      • • Institut für Experimentelle Psychologie
      Düsseldorf, North Rhine-Westphalia, Germany
    • University of Amsterdam
      • Faculty of Science
      Amsterdam, North Holland, Netherlands
  • 2008–2009
    • Queen's University
      • Department of Psychology
      Kingston, Ontario, Canada
  • 2004
    • Marmara University
      • Department of Child and Adolescent Psychiatry
      İstanbul, Istanbul, Turkey
  • 1989–2003
    • Universität Konstanz
      • Faculty of Sciences
      Konstanz, Baden-Wuerttemberg, Germany
  • 1998
    • Universität Basel
      • Botanical Institute
      Basel, BS, Switzerland
  • 1995
    • University of Münster
      Muenster, North Rhine-Westphalia, Germany
  • 1993
    • Rutgers, The State University of New Jersey
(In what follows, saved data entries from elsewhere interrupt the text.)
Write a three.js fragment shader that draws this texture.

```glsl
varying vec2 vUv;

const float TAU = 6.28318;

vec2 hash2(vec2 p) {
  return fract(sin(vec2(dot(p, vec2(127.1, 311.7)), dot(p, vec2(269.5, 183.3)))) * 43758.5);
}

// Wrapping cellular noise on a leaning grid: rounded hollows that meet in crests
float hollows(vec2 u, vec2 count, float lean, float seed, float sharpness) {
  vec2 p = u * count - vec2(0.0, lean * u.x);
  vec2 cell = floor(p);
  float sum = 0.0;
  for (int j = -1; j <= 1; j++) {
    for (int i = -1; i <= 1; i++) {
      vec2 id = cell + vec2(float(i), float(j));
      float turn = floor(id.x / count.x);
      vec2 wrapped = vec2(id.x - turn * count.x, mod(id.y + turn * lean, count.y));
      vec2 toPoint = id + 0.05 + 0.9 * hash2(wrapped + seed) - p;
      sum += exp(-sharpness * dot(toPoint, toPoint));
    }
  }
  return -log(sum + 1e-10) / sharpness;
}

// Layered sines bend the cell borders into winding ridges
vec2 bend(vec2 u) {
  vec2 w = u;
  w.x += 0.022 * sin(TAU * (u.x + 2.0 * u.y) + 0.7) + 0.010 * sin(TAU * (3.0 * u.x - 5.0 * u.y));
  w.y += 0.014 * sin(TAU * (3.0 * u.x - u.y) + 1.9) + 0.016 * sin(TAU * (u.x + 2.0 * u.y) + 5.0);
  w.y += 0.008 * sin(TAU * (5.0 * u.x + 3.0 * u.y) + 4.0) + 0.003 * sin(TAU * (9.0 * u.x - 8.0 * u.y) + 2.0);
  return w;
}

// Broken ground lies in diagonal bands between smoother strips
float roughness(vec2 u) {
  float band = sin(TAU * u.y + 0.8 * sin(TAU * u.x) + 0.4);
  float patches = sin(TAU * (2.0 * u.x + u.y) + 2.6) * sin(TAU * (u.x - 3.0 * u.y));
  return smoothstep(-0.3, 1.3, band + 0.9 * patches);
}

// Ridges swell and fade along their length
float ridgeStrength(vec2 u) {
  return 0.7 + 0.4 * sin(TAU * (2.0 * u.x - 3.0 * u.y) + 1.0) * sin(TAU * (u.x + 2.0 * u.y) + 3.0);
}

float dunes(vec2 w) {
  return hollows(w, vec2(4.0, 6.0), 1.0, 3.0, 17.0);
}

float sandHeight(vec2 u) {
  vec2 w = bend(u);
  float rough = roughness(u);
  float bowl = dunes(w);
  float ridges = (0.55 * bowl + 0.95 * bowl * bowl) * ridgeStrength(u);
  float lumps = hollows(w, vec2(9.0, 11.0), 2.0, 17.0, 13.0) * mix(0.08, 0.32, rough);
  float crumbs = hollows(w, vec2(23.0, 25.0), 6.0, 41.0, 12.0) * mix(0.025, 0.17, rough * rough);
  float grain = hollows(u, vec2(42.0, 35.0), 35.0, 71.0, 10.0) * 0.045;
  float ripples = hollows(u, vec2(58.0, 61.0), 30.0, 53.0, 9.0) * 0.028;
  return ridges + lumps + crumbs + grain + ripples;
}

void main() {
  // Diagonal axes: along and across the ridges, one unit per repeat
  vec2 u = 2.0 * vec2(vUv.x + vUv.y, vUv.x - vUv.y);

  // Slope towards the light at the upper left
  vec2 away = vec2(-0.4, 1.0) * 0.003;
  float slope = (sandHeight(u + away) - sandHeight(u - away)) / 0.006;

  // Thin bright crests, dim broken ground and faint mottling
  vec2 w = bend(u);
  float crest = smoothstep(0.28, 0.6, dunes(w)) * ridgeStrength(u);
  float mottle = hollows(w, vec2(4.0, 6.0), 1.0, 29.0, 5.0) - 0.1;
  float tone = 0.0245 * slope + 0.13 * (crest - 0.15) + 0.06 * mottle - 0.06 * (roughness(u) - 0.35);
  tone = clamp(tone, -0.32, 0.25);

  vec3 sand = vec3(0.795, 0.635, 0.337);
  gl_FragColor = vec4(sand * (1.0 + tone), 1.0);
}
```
      • Center for Molecular and Behavioral Neuroscience
      New Brunswick, NJ, United States
    • University of Maryland, College Park
      • Department of Psychology
      College Park, MD, United States
  • 1992
    • University of Alaska Fairbanks
      • Institute of Arctic Biology
      Fairbanks, AK, United States